We support as wide a range of Mac OS X editions as possible. The decision leading to not supporting an older edition is never easy. Finding the best path often comes down to gathering statistics about our customers' needs, and combining that information with a little insight about the feature restrictions any decision will impose.
By supporting older editions of Mac OS X, we frequently need to temper our adoption of brand new Mac technologies. Sometimes we can use them and provide a fallback for older Macs, but frequently this is not possible. So the new technology must remain confined to our research.
I would argue that this tempering should not be viewed negatively. Brand new technologies are rarely perfect and often need a little exercising the in real world before they can be used in critical environments.

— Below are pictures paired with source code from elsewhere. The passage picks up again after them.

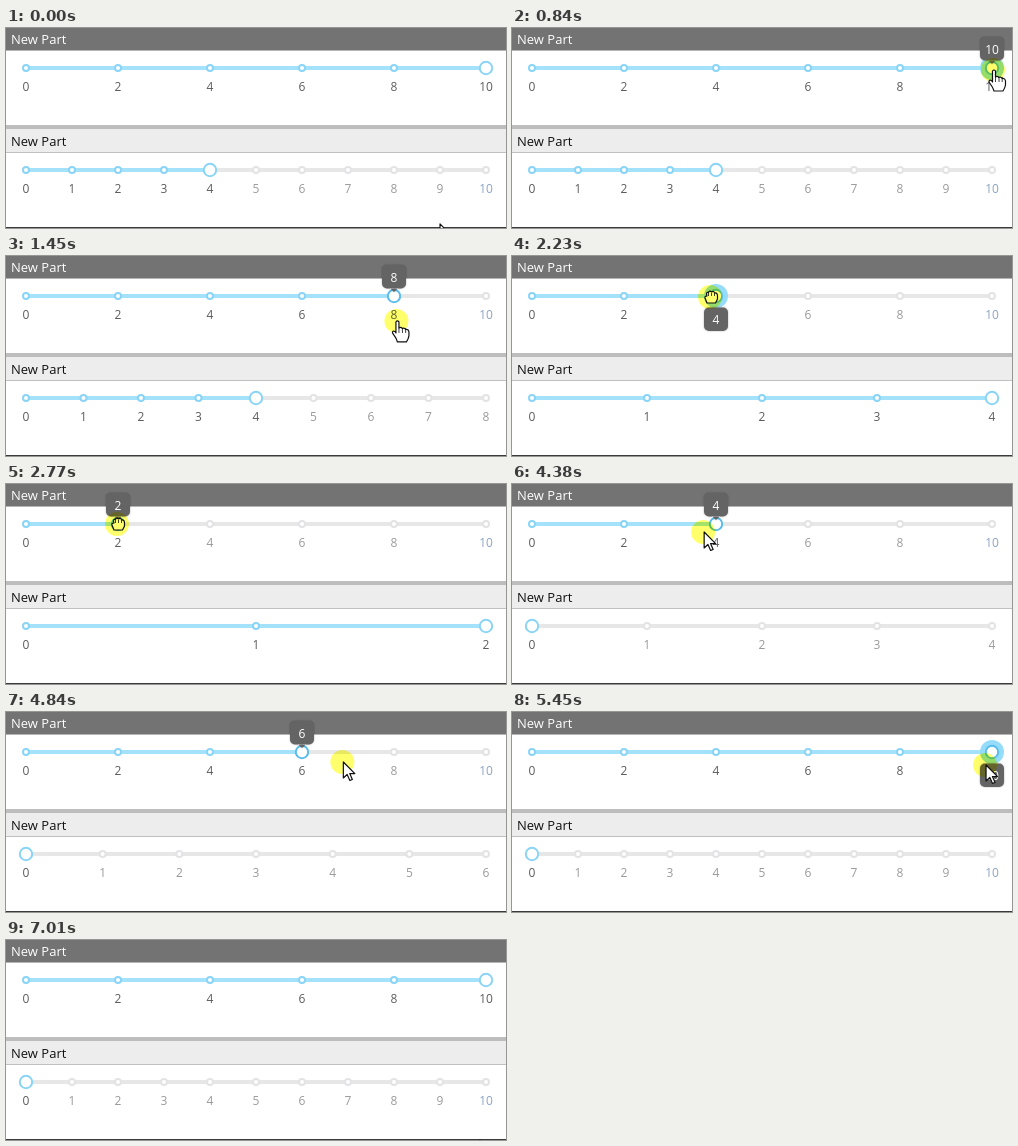
Recreate the animation shown at these times as an HTML page with a canvas. Size 500 px wide and 200 px high, loop 7.16 s.

```html
<!DOCTYPE html>
<html lang="en">
<head>
<meta charset="utf-8">
<title>Linked sliders</title>
<style>
  html, body { margin: 0; width: 100%; height: 100%; overflow: hidden; background: #fff; }
  canvas { display: block; width: 500px; height: 200px; }
</style>
</head>
<body>
<canvas id="stage" width="500" height="200"></canvas>
<script>
const ctx = document.getElementById('stage').getContext('2d');
const LOOP = 7160, LEFT = 20, WIDTH = 460;
const FONT = '"Open Sans", "Noto Sans", sans-serif';
const BLUE = '#8ad4f6', ACTIVE = '#58bdec', FILL = '#a4e2fb', GREY = '#e7e7e8';

// Pointer path: time, x, y
const path = [
  [0, 434, 196], [70, 436, 190], [620, 482, 42], [920, 482, 42],
  [1450, 392, 65], [1610, 302, 58], [1850, 302, 58], [2230, 199, 41],
  [2480, 199, 41], [2770, 112, 40], [2940, 112, 40], [3380, 22, 40],
  [3700, 22, 40], [4380, 192, 48], [4460, 204, 48], [5220, 470, 52],
  [5450, 474, 53], [5760, 486, 53], [6239, 486, 53],
  [6240, 486, 76], [6580, 474, 200], [LOOP, 474, 200]
];

const arrow = new Path2D('M0 0V16L3.8 12.5L6.5 18.5L9 17.4L6.4 11.6H11.5Z');
const hand = new Path2D('M-1.5 1Q0-1 1.5 1V7Q3 5.5 5 7.5Q7 6.5 8.2 8.5Q11 8 11.5 11V15Q11 18 9 21H0Q-1-18 0 18L-5 12Q-5 9.5-2.5 10.5L-1.5 12Z'.replace('-1-18 0 18', '-1 18-2 16.5'));
const fist = new Path2D('M-4 6L-6 1Q-6.5-1-4-1Q-5.5-5-2.5-4.5Q-1.5-7 .5-5Q3-6.5 3.5-4Q6.5-4.5 6.5-1V2L4.5 6Z');

const within = (t, from, to) => t >= from && t < to;

function pointerAt(t) {
  const i = path.findIndex(p => p[0] > t);
  const [t0, x0, y0] = path[i - 1], [t1, x1, y1] = path[i];
  const k = (t - t0) / (t1 - t0);
  return [x0 + (x1 - x0) * k, y0 + (y1 - y0) * k];
}

function rect(y, h, color, x = 0, w = 500) {
  ctx.fillStyle = color;
  ctx.fillRect(x, y, w, h);
}

function text(str, x, y, color, size = 12, align = 'center') {
  ctx.font = `${size}px ${FONT}`;
  ctx.textAlign = align;
  ctx.fillStyle = color;
  ctx.fillText(str, x, y);
}

function disc(x, y, r, fill, stroke) {
  ctx.beginPath();
  ctx.arc(x, y, r, 0, Math.PI * 2);
  ctx.fillStyle = fill;
  ctx.fill();
  if (stroke) {
    ctx.lineWidth = 2;
    ctx.strokeStyle = stroke;
    ctx.stroke();
  }
}

function slider(y, value, max, step, hover, glow) {
  const handle = LEFT + WIDTH * (max ? value / max : 1);
  rect(y - 2, 4, GREY, LEFT, WIDTH);
  rect(y - 2, 4, FILL, LEFT, handle - LEFT);
  for (let n = 0; n <= max; n += step) {
    const x = LEFT + (max ? WIDTH * n / max : 0), on = n <= value;
    disc(x, y, 3, '#fff', on ? BLUE : '#e3e3e5');
    text(n, x, y + 23, on ? '#5c5c5c' : n === 10 ? '#8ba3c4' : '#9a9a9a');
  }
  if (glow) disc(handle, y, 12, '#95dcfa');
  disc(handle, y, 6.2, '#fff', hover ? ACTIVE : BLUE);
  return handle;
}

function tooltip(x, value, below) {
  const top = below ? 51.5 : 9;
  ctx.save();
  ctx.shadowColor = 'rgba(0,0,0,.35)';
  ctx.shadowBlur = 2;
  ctx.fillStyle = '#646464';
  ctx.beginPath();
  ctx.roundRect(x - 12, top, 24, 23.5, 5);
  if (!below) {
    ctx.moveTo(x - 4, 32);
    ctx.lineTo(x, 36);
    ctx.lineTo(x + 4, 32);
  }
  ctx.fill();
  ctx.restore();
  text(value, x, top + 16.5, '#fff');
}

function highlight(x, y) {
  ctx.globalCompositeOperation = 'multiply';
  disc(x - 1, y, 12, '#ffff6c');
  ctx.globalCompositeOperation = 'source-over';
}

function cursor(x, y, t) {
  const shape = within(t, 560, 1880) ? hand : within(t, 1880, 3200) ? fist : arrow;
  ctx.save();
  ctx.translate(x, y);
  ctx.lineWidth = 1.2;
  ctx.lineJoin = 'round';
  ctx.strokeStyle = '#111';
  ctx.fillStyle = shape === fist ? '#ffff6c' : '#fff';
  ctx.fill(shape);
  ctx.stroke(shape);
  if (shape !== arrow) {
    const [from, to] = shape === hand ? [7, 12] : [-4, -1];
    ctx.lineWidth = 0.8;
    ctx.beginPath();
    for (const dx of shape === hand ? [1.5, 5, 8.2] : [-2.5, 0.5, 3.5]) {
      ctx.moveTo(dx, from);
      ctx.lineTo(dx, to);
    }
    ctx.stroke();
  }
  ctx.restore();
}

function draw(t) {
  const [px, py] = pointerAt(t);
  const dragging = within(t, 840, 5990), hover = within(t, 580, 5990);
  const below = within(t, 2068, 2540) || within(t, 5050, 5990);
  const glow = below || within(t, 840, 1200);
  const value = dragging ? 2 * Math.max(0, Math.min(5, Math.round((px - LEFT) / 92))) : 10;
  const lower = t < 3380 ? Math.min(4, value) : 0;

  rect(0, 200, '#fff');
  rect(0, 22, '#737373');
  rect(22, 1, '#b5b5b5');
  rect(97, 4, '#bdbdbd');
  rect(101, 23, '#ededed');
  rect(124, 1, '#c0c0c0');
  rect(199, 1, '#3a3a3a');
  text('New Part', 5, 16, '#fff', 13, 'left');
  text('New Part', 5, 118, '#111', 13, 'left');

  const x = slider(40, value, 10, 2, hover, glow);
  slider(142, lower, value, 1);
  if (hover) tooltip(x, value, below);
  if (dragging) highlight(px, py);
  if (!within(t, 5990, 6240)) cursor(px, py, t);
}

const start = performance.now();
function frame() {
  draw((performance.now() - start) % LOOP);
  requestAnimationFrame(frame);
}
frame();
</script>
</body>
</html>
```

Sometimes we conclude that a new technology or framework is just too useful or too compelling not to adopt immediately. This was the case for Power Manager Professional. Professional requires Mac OS X 10.6 and an Intel based Mac.
We were able to make Professional's requirements higher than Power Manager's requirements (Mac OS X 10.4) because of the relationship between the two. Professional creates and manages content that can be used on Power Manager.
A home, school, or business only needs one Mac capable of running Professional to be useful. All the other Macs can run Power Manager on a mixture of Mac OS X editions ranging from Mac OS X 10.4 through to the latest 10.6. Professional creates and manages from the single newer Mac to the many older Macs.
There are significant benefits to supporting older editions of Mac OS X. With every additional edition of Mac OS X a product supports, the more robust your product becomes. Each edition of Mac OS X has its problems, quirks, and foibles. A product spanning multiple editions will need to be crafted to deal with these issues and, more often than not, be written in a more defensive manner.
There are costs to supporting older editions of Mac OS X. You only need to glance at Power Manager's multiple package installer to understand that it is not a clear case of one size fits all Mac OS Xs. Some files are needed for some editions, other files are needed for other editions. While the installer shields you from these quirks, there is always a human having to build those installer packages. Gaining the knowledge of how each Mac OS X differs takes time, takes testing, and takes a long view over the direction of the Mac operating system.
Our testing rig at DssW is currently at a high point. Five years ago, Apple made the transition from PowerPC to Intel based processors. This transition means that our customers currently have an impressively diverse mix of Macs in active use.
The mixture ranges from single-core 32 bit PowerPC Macs to multiple-core multiple-processor 64 bit Intel Macs. Throw into this mix the various editions of Mac OS X that are in use, and suddenly the testing rig required becomes a sizable problem.
Is all this effort worthwhile? Yes, because our work can be used by more customers, on more Macs, in more environments.